Years ago, a cereal maker ran a commercial in which children who'd eaten oatmeal for breakfast floated to school, snug in a protective bubble of warmth. Today, the same imagery comes to mind with respect to the country's 85,000 pharmaceutical salespeople. They are protected to a certain extent from the chilling winds of the economy, and they ride high above other salespeople when it comes to compensation.
The results of the 2002 compensation module of Hay Group's annual Sales Force Effectiveness Study confirm that many of the same compensation issues that have challenged pharma companies for the past few years are still in play today. With their compensation plans, companies are still looking for ways to:
When Will Enough be Enough? Each year, the number of salespeople calling on a finite population of doctors breaks a new record. Logic suggests that, at some point, the market will be saturated with sales reps and pharma companies will stop sending more out. But the industry hasn't hit a turning point yet, and it looks as if additional salespeople will keep on coming, like the brooms in Fantasia's memorable sorcerer scene. In 2001, 60 percent of the companies participating in the survey expanded their sales forces, while none decreased in size. About the same percentage reported plans to expand their forces in 2002. Companies are, it seems, in their own "arms race." They are all after the maximum number of physician impressions, and no one wants to be the first to cut back.
The only sign of a slowdown can be seen in the use of contract sales organizations. Fewer companies use contract sales forces than a year ago, and among those who use them, more than a third expect to decrease their use in the future. It could be that manufacturers are relying on them less because they have become more efficient at hiring their own sales organizations. In fact, one company hired nearly 400 new sales reps in six weeks.
On the other hand, turnover among specialty physician reps increased slightly from 9 percent in 2000 to 11 percent in 2001. Demand for those reps resulting from the growth of specialty sales forces may explain that increase in turnover. Even this seemingly small change could be a concern because specialty reps are an elite and experienced group-generally the last ones a company wants to lose.
Most interesting is the fact that among high performers, pay is the number one reason for leaving a company. Among average and low-performing reps, the primary driver of attrition remains, as it has traditionally, the person's immediate supervisor-with compensation running second. (See "Why They Leave," page 46.) That high-performing reps are motivated by money is no surprise, but the extent to which that sets them apart from others may be. Companies that place increased emphasis on rewarding top performers are obviously on to something. They should not forget, however, that even within that group, the "immediate supervisor" is the second most often reason that people choose to leave.

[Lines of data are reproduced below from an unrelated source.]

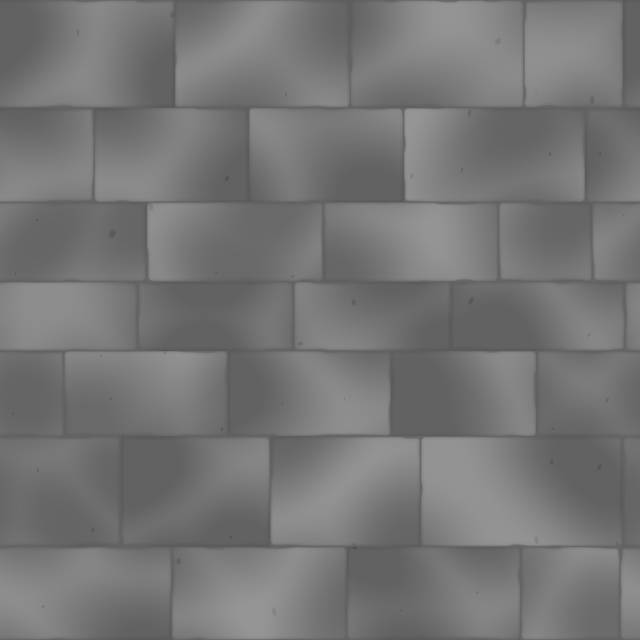
Write a WebGL 1 fragment shader that draws this texture.

```glsl
precision highp float;
// Grey stone block wall: seven uneven courses of four blocks with thin joints.

uniform vec2 u_resolution;

#define COURSES 7
#define BLOCKS 4
#define JOINT_HALF 0.0012
#define CORNER_RADIUS 0.008
#define EDGE_WOBBLE 0.0022
#define CLOUD_SCALE 4.6
#define SPECK_GRID 10.0
#define SPECK_CHANCE 0.45
#define DARK_STONE 0.385
#define LIGHT_STONE 0.585
#define MORTAR 0.385

float hash(vec2 p) {
  return fract(sin(dot(p, vec2(127.1, 311.7))) * 43758.5453);
}

vec2 hash2(vec2 p) {
  return vec2(hash(p), hash(p + 37.3));
}

float valueNoise(vec2 p) {
  vec2 i = floor(p), f = fract(p);
  f = f * f * (3.0 - 2.0 * f);
  return mix(mix(hash(i), hash(i + vec2(1, 0)), f.x),
             mix(hash(i + vec2(0, 1)), hash(i + vec2(1, 1)), f.x), f.y);
}

// Smooth distance to the nearest scattered point: dark pools, light ridges.
float cellClouds(vec2 p) {
  vec2 cell = floor(p);
  float sum = 0.0;
  for (int y = -1; y <= 1; y++) {
    for (int x = -1; x <= 1; x++) {
      vec2 c = cell + vec2(float(x), float(y));
      sum += exp(-16.0 * length(c + hash2(c) - p));
    }
  }
  return -log(sum) / 16.0;
}

// Per course: bottom edge, first joint, unevenness of the block widths.
vec3 course(int i) {
  if (i == 0) return vec3(0.0, 0.268, 0.050);
  if (i == 1) return vec3(0.146, 0.189, -0.035);
  if (i == 2) return vec3(0.318, 0.100, 0.012);
  if (i == 3) return vec3(0.452, 0.215, -0.012);
  if (i == 4) return vec3(0.560, 0.229, 0.055);
  if (i == 5) return vec3(0.684, 0.147, -0.018);
  return vec3(0.832, 0.273, 0.050);
}

float roundedBox(vec2 p, vec2 halfSize, float r) {
  vec2 q = abs(p) - halfSize + r;
  return length(max(q, 0.0)) + min(max(q.x, q.y), 0.0) - r;
}

// Faint tilted chips, at most one per grid cell.
float specks(vec2 uv) {
  vec2 cell = floor(uv * SPECK_GRID);
  vec2 rnd = hash2(cell + 5.7);
  vec2 p = fract(uv * SPECK_GRID) - mix(vec2(0.2), vec2(0.8), rnd);
  float angle = 1.2 + 1.4 * (hash(cell + 9.1) - 0.5);
  float c = cos(angle), s = sin(angle);
  p = vec2(c * p.x + s * p.y, c * p.y - s * p.x);
  float size = mix(0.025, 0.09, pow(hash(cell + 2.3), 2.0));
  float d = length(p / vec2(size, size * mix(0.4, 0.75, rnd.x)));
  return step(hash(cell + 71.9), SPECK_CHANCE) * (1.0 - smoothstep(0.5, 1.2, d));
}

void main() {
  vec2 uv = gl_FragCoord.xy / u_resolution;
  float pixel = 1.0 / min(u_resolution.x, u_resolution.y);

  // Find the course, then the block within it.
  vec3 row = course(0);
  vec2 id = vec2(0.0);
  float top = 1.0;
  for (int i = 0; i < COURSES; i++) {
    vec3 c = course(i);
    if (c.x <= uv.y) { row = c; id.y = float(i); }
    else top = min(top, c.x);
  }
  float x = uv.x + step(uv.x, row.y);
  float left = row.y, right = row.y + 1.0;
  for (int k = 0; k < BLOCKS; k++) {
    float n = float(k);
    float joint = row.y + n / float(BLOCKS) + row.z * sin(0.5 * n * n);
    if (joint <= x) { left = joint; id.x = n; }
    else right = min(right, joint);
  }
  vec2 halfSize = 0.5 * vec2(right - left, top - row.x);
  vec2 local = vec2(x - left, uv.y - row.x) - halfSize;
  vec2 seed = 40.0 * hash2(id + 3.1);

  // Clouded face, different in every block.
  vec2 p = local * CLOUD_SCALE + seed;
  p += 0.12 * sin(3.0 * p.yx + seed);
  float cloud = smoothstep(0.1, 0.9, cellClouds(p));
  float tone = mix(DARK_STONE, LIGHT_STONE, cloud) + 0.07 * (hash(id + 11.0) - 0.5);
  tone = clamp(tone, DARK_STONE, LIGHT_STONE);
  tone -= 0.055 * specks(uv);

  // Worn edges, soft shade beside the joint, and the joint itself.
  float wear = smoothstep(0.5, 0.95, valueNoise(local * 32.0 + seed));
  float d = roundedBox(local, halfSize, CORNER_RADIUS) + EDGE_WOBBLE * wear;
  tone *= 1.0 - 0.07 * smoothstep(-0.007, 0.0, d);
  float joint = smoothstep(-pixel, pixel, d + JOINT_HALF);
  tone = mix(tone, min(tone, MORTAR), 0.85 * joint);

  gl_FragColor = vec4(vec3(tone), 1.0);
}
```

Basics of Base Pay During the past few years, it seemed that salaries for salespeople within general industry were closing in on those paid by the pharma industry. But the latest statistics show that the pharma industry has stayed ahead of other industries by 20 percent. Between 2000 and 2001, the pharma's median salary increase was 5.5 percent, while general industry's was 3.9 percent.
At the same time, US pharma companies are trying hard to stay ahead of one another. Fully half, in an attempt to attract and retain the best sales representatives and managers, target their total cash compensation between the 75th and 90th percent of what the marketplace offers. (See "Targeting the Top," page 46.) That trend is reminiscent of Garrison Keillor's mythical Lake Wobegon where "all the children are above average." Pharma companies are striving for the same statistical impossibility of maintaining above-average salaries for everyone. The result is that the median spirals upward just as companies try to come in above it. Because those companies collectively move the whole frame of reference, it makes it difficult for any individual one to pull ahead of the crowd and set itself apart with its pay practices. Despite their best efforts, all that most companies manage to do is to maintain their compensation at parity with the competition.